The reply must reproduce each line below exactly.

Dataset entries =>
_ _ _

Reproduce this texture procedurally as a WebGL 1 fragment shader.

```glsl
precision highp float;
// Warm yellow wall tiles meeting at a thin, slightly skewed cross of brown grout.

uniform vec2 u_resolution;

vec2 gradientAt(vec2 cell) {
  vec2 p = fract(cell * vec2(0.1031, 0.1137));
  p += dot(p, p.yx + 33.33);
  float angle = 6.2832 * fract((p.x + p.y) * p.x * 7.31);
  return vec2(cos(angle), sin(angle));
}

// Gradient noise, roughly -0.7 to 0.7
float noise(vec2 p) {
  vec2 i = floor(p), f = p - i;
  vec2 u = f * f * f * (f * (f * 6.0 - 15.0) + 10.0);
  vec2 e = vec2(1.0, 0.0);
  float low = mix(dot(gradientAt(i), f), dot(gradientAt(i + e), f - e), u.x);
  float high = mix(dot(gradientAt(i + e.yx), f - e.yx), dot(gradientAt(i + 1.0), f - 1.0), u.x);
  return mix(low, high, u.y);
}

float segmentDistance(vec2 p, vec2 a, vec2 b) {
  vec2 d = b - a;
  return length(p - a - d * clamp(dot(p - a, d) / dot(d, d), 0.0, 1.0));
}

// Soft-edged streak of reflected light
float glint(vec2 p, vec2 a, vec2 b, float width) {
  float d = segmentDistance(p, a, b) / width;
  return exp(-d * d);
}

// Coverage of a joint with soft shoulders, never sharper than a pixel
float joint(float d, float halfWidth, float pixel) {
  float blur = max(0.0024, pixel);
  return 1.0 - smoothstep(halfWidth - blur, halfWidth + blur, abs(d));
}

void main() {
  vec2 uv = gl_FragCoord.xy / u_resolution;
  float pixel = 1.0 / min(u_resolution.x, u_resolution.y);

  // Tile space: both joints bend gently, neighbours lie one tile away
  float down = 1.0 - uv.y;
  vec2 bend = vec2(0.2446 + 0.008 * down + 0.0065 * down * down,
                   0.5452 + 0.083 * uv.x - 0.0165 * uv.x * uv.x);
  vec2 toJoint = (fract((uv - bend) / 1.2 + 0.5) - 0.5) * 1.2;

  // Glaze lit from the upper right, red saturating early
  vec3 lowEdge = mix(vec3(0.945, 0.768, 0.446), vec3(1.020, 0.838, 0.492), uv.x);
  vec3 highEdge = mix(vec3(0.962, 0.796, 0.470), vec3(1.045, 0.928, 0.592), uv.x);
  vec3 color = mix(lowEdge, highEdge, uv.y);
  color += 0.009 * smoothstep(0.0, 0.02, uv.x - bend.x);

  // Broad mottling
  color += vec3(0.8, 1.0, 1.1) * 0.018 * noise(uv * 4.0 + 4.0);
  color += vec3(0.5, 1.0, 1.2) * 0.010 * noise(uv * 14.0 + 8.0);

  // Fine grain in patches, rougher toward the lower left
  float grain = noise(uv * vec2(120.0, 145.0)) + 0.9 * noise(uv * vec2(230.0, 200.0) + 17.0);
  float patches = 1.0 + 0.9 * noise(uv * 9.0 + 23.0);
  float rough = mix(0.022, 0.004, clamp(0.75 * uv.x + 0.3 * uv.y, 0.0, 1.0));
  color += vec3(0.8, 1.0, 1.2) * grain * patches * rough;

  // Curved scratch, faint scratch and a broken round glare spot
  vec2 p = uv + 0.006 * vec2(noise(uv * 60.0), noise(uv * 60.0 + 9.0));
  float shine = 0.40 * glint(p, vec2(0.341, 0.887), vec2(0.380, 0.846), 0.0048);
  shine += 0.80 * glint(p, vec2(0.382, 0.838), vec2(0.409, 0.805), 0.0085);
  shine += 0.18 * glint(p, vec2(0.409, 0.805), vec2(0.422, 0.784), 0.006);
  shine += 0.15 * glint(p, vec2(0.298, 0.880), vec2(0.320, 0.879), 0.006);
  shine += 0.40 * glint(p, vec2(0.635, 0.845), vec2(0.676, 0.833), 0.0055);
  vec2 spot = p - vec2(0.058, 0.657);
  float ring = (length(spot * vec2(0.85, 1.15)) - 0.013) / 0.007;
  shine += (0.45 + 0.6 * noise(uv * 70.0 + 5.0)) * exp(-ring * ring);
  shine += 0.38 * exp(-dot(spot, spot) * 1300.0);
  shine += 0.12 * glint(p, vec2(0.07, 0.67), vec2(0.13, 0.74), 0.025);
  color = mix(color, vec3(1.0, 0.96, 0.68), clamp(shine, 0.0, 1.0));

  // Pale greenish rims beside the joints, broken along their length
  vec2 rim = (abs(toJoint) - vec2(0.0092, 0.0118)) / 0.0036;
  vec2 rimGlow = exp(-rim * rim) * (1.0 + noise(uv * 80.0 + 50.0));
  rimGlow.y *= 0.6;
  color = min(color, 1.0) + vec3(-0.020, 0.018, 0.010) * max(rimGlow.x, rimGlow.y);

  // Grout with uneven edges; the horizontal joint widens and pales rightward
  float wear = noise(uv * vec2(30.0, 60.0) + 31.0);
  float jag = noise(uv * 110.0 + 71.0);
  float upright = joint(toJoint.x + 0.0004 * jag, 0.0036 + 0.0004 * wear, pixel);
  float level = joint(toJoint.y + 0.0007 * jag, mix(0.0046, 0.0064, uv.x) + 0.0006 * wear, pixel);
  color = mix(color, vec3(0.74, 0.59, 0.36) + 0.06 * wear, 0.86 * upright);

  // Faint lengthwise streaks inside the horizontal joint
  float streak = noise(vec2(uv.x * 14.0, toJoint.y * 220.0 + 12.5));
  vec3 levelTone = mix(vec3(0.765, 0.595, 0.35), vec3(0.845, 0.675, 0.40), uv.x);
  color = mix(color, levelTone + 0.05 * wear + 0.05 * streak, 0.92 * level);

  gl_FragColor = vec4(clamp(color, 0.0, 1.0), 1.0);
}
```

_ _ _

Solution to the exercise =>
Reproduce this texture procedurally as a WebGL 1 fragment shader.

```glsl
precision highp float;
// Warm yellow wall tiles meeting at a thin, slightly skewed cross of brown grout.

uniform vec2 u_resolution;

vec2 gradientAt(vec2 cell) {
  vec2 p = fract(cell * vec2(0.1031, 0.1137));
  p += dot(p, p.yx + 33.33);
  float angle = 6.2832 * fract((p.x + p.y) * p.x * 7.31);
  return vec2(cos(angle), sin(angle));
}

// Gradient noise, roughly -0.7 to 0.7
float noise(vec2 p) {
  vec2 i = floor(p), f = p - i;
  vec2 u = f * f * f * (f * (f * 6.0 - 15.0) + 10.0);
  vec2 e = vec2(1.0, 0.0);
  float low = mix(dot(gradientAt(i), f), dot(gradientAt(i + e), f - e), u.x);
  float high = mix(dot(gradientAt(i + e.yx), f - e.yx), dot(gradientAt(i + 1.0), f - 1.0), u.x);
  return mix(low, high, u.y);
}

float segmentDistance(vec2 p, vec2 a, vec2 b) {
  vec2 d = b - a;
  return length(p - a - d * clamp(dot(p - a, d) / dot(d, d), 0.0, 1.0));
}

// Soft-edged streak of reflected light
float glint(vec2 p, vec2 a, vec2 b, float width) {
  float d = segmentDistance(p, a, b) / width;
  return exp(-d * d);
}

// Coverage of a joint with soft shoulders, never sharper than a pixel
float joint(float d, float halfWidth, float pixel) {
  float blur = max(0.0024, pixel);
  return 1.0 - smoothstep(halfWidth - blur, halfWidth + blur, abs(d));
}

void main() {
  vec2 uv = gl_FragCoord.xy / u_resolution;
  float pixel = 1.0 / min(u_resolution.x, u_resolution.y);

  // Tile space: both joints bend gently, neighbours lie one tile away
  float down = 1.0 - uv.y;
  vec2 bend = vec2(0.2446 + 0.008 * down + 0.0065 * down * down,
                   0.5452 + 0.083 * uv.x - 0.0165 * uv.x * uv.x);
  vec2 toJoint = (fract((uv - bend) / 1.2 + 0.5) - 0.5) * 1.2;

  // Glaze lit from the upper right, red saturating early
  vec3 lowEdge = mix(vec3(0.945, 0.768, 0.446), vec3(1.020, 0.838, 0.492), uv.x);
  vec3 highEdge = mix(vec3(0.962, 0.796, 0.470), vec3(1.045, 0.928, 0.592), uv.x);
  vec3 color = mix(lowEdge, highEdge, uv.y);
  color += 0.009 * smoothstep(0.0, 0.02, uv.x - bend.x);

  // Broad mottling
  color += vec3(0.8, 1.0, 1.1) * 0.018 * noise(uv * 4.0 + 4.0);
  color += vec3(0.5, 1.0, 1.2) * 0.010 * noise(uv * 14.0 + 8.0);

  // Fine grain in patches, rougher toward the lower left
  float grain = noise(uv * vec2(120.0, 145.0)) + 0.9 * noise(uv * vec2(230.0, 200.0) + 17.0);
  float patches = 1.0 + 0.9 * noise(uv * 9.0 + 23.0);
  float rough = mix(0.022, 0.004, clamp(0.75 * uv.x + 0.3 * uv.y, 0.0, 1.0));
  color += vec3(0.8, 1.0, 1.2) * grain * patches * rough;

  // Curved scratch, faint scratch and a broken round glare spot
  vec2 p = uv + 0.006 * vec2(noise(uv * 60.0), noise(uv * 60.0 + 9.0));
  float shine = 0.40 * glint(p, vec2(0.341, 0.887), vec2(0.380, 0.846), 0.0048);
  shine += 0.80 * glint(p, vec2(0.382, 0.838), vec2(0.409, 0.805), 0.0085);
  shine += 0.18 * glint(p, vec2(0.409, 0.805), vec2(0.422, 0.784), 0.006);
  shine += 0.15 * glint(p, vec2(0.298, 0.880), vec2(0.320, 0.879), 0.006);
  shine += 0.40 * glint(p, vec2(0.635, 0.845), vec2(0.676, 0.833), 0.0055);
  vec2 spot = p - vec2(0.058, 0.657);
  float ring = (length(spot * vec2(0.85, 1.15)) - 0.013) / 0.007;
  shine += (0.45 + 0.6 * noise(uv * 70.0 + 5.0)) * exp(-ring * ring);
  shine += 0.38 * exp(-dot(spot, spot) * 1300.0);
  shine += 0.12 * glint(p, vec2(0.07, 0.67), vec2(0.13, 0.74), 0.025);
  color = mix(color, vec3(1.0, 0.96, 0.68), clamp(shine, 0.0, 1.0));

  // Pale greenish rims beside the joints, broken along their length
  vec2 rim = (abs(toJoint) - vec2(0.0092, 0.0118)) / 0.0036;
  vec2 rimGlow = exp(-rim * rim) * (1.0 + noise(uv * 80.0 + 50.0));
  rimGlow.y *= 0.6;
  color = min(color, 1.0) + vec3(-0.020, 0.018, 0.010) * max(rimGlow.x, rimGlow.y);

  // Grout with uneven edges; the horizontal joint widens and pales rightward
  float wear = noise(uv * vec2(30.0, 60.0) + 31.0);
  float jag = noise(uv * 110.0 + 71.0);
  float upright = joint(toJoint.x + 0.0004 * jag, 0.0036 + 0.0004 * wear, pixel);
  float level = joint(toJoint.y + 0.0007 * jag, mix(0.0046, 0.0064, uv.x) + 0.0006 * wear, pixel);
  color = mix(color, vec3(0.74, 0.59, 0.36) + 0.06 * wear, 0.86 * upright);

  // Faint lengthwise streaks inside the horizontal joint
  float streak = noise(vec2(uv.x * 14.0, toJoint.y * 220.0 + 12.5));
  vec3 levelTone = mix(vec3(0.765, 0.595, 0.35), vec3(0.845, 0.675, 0.40), uv.x);
  color = mix(color, levelTone + 0.05 * wear + 0.05 * streak, 0.92 * level);

  gl_FragColor = vec4(clamp(color, 0.0, 1.0), 1.0);
}
```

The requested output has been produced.